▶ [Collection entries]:
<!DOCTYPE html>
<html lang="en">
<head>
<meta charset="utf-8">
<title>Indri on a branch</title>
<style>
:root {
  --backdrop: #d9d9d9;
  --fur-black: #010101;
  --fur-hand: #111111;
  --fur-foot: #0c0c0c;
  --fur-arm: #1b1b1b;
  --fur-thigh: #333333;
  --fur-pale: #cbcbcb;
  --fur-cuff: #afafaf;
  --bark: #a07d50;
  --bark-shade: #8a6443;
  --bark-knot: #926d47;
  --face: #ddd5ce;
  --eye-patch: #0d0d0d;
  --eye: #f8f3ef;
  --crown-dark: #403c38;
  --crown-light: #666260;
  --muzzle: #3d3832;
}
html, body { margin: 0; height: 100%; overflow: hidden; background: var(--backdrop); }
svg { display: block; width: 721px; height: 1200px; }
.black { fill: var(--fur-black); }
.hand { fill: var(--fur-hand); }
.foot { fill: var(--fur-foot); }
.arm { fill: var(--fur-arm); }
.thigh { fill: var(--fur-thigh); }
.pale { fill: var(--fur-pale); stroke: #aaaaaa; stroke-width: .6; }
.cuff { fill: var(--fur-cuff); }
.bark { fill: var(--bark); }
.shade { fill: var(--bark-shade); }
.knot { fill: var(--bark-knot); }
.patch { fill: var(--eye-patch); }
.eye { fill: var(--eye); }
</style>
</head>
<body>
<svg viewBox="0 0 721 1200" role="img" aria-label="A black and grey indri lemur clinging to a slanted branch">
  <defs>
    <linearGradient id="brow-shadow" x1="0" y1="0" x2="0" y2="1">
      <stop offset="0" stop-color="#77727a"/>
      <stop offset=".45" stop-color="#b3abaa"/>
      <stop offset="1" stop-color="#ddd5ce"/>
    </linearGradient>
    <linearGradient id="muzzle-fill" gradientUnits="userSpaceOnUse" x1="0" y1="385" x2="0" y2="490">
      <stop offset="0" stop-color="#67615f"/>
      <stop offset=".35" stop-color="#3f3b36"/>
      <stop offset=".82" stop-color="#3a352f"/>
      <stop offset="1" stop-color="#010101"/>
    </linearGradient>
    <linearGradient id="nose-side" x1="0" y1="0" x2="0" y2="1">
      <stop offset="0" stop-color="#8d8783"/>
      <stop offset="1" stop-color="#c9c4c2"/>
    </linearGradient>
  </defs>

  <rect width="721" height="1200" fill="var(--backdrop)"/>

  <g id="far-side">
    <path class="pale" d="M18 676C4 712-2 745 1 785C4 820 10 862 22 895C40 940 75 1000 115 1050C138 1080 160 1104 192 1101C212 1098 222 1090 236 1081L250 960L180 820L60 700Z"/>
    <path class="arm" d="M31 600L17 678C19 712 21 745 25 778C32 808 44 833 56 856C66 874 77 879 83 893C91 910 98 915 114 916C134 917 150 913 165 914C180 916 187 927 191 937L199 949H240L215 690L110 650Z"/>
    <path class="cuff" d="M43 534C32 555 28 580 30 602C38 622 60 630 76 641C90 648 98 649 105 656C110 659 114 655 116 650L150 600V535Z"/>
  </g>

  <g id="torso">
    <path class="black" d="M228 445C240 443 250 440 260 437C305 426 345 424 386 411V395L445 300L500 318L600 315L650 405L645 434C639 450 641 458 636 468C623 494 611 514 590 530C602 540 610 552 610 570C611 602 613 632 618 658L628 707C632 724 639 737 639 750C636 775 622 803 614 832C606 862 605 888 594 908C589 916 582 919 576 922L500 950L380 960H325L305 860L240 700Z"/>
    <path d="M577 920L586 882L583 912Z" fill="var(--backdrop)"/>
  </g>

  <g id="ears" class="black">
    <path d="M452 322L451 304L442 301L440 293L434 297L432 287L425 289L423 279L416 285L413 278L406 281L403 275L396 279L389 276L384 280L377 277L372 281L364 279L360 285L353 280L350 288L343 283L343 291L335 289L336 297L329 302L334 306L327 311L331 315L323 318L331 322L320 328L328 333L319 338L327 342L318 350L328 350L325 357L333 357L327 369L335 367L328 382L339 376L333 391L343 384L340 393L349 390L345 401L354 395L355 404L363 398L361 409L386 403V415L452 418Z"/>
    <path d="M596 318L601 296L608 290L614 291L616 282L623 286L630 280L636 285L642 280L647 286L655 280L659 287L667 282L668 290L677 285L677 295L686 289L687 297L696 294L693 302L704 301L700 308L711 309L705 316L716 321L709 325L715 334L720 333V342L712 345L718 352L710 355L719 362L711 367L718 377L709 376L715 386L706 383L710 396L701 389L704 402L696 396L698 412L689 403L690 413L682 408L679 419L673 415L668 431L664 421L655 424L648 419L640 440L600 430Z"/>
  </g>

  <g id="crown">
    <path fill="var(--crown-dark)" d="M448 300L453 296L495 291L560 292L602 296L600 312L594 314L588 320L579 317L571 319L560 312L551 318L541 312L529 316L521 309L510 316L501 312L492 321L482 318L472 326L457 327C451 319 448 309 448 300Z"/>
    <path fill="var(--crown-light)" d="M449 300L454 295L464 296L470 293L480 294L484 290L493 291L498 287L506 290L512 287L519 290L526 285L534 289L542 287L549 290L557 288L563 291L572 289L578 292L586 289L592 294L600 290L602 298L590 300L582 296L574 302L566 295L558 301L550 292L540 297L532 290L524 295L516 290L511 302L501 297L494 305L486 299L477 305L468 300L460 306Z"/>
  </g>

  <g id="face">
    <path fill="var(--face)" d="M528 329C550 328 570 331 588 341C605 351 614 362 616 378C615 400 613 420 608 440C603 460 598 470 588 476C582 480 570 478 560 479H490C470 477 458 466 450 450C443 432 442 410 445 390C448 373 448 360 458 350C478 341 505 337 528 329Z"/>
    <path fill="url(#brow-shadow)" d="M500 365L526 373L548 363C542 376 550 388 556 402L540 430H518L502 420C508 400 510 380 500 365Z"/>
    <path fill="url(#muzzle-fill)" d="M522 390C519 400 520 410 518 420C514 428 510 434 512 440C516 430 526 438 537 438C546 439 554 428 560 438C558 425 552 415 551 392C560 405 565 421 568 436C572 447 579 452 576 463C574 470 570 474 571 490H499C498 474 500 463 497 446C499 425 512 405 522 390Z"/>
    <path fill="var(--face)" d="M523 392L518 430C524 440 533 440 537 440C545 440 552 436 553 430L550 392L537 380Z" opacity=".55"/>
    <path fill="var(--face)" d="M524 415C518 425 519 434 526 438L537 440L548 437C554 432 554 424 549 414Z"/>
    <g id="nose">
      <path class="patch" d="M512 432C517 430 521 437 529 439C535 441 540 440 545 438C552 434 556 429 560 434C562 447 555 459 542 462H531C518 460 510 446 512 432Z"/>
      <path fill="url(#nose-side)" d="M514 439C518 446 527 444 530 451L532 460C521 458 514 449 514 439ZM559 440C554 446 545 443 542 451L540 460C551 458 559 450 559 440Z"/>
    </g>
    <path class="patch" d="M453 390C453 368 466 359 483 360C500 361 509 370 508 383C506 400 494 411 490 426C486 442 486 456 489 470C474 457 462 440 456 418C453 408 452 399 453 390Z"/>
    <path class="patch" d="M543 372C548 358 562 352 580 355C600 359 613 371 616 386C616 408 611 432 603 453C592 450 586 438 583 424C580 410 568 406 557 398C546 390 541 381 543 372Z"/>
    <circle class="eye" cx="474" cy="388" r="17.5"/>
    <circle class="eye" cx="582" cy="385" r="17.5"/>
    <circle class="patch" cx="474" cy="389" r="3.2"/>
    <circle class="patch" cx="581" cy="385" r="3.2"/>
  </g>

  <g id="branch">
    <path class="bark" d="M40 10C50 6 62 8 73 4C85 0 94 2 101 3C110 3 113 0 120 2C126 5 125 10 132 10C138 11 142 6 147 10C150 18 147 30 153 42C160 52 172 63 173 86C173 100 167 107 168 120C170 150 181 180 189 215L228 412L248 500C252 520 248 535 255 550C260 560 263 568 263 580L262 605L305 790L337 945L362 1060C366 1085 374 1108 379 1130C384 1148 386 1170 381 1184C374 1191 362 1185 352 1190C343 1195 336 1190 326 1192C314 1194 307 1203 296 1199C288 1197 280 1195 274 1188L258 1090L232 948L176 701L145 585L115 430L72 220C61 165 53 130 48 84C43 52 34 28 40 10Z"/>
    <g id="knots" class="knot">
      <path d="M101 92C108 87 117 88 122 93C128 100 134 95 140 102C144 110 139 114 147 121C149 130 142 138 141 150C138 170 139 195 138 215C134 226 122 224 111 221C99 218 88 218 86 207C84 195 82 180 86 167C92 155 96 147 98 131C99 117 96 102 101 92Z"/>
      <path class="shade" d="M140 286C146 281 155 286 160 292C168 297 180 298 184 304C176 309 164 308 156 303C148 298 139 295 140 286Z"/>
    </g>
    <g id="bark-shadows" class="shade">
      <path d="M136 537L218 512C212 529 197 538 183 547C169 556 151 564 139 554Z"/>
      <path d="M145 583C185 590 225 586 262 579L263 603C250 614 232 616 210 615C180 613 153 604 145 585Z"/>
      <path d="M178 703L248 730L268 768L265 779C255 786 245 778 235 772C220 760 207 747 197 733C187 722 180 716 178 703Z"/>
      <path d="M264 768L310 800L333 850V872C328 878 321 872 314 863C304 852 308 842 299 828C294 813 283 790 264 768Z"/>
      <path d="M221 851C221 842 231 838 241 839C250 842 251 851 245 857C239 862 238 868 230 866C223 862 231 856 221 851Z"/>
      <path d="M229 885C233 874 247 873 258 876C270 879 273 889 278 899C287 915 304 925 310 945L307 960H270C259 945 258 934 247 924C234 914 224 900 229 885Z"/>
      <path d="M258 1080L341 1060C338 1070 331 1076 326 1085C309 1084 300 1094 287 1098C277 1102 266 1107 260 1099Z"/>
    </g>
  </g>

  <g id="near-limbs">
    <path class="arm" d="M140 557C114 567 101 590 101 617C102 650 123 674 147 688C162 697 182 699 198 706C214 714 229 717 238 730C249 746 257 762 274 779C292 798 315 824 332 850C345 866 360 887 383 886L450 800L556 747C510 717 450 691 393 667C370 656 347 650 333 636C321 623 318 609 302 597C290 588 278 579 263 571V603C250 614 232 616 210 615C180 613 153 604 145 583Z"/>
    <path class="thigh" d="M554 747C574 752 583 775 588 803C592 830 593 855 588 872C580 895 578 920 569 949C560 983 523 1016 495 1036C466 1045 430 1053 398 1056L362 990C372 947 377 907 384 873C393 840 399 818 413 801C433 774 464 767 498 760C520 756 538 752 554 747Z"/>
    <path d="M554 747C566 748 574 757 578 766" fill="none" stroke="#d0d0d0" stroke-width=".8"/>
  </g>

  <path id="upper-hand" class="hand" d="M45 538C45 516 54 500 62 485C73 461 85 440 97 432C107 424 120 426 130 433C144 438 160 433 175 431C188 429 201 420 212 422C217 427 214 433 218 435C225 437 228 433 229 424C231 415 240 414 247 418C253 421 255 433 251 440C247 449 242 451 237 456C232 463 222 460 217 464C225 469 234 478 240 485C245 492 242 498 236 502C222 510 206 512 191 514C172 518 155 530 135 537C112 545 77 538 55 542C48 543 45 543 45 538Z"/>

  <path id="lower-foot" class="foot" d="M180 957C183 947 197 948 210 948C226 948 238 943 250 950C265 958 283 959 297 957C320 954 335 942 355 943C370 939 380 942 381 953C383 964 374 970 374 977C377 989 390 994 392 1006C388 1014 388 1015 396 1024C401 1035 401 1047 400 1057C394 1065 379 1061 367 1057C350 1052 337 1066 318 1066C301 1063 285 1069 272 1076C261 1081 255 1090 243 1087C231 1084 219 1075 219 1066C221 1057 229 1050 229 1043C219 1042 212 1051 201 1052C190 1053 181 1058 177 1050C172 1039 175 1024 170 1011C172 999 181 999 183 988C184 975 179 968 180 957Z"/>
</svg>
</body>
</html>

▶ [What the task asks]:
State the number of lines in the data above that include the word "patch", leaving out any other words.

▶ [Solved exercise]:
7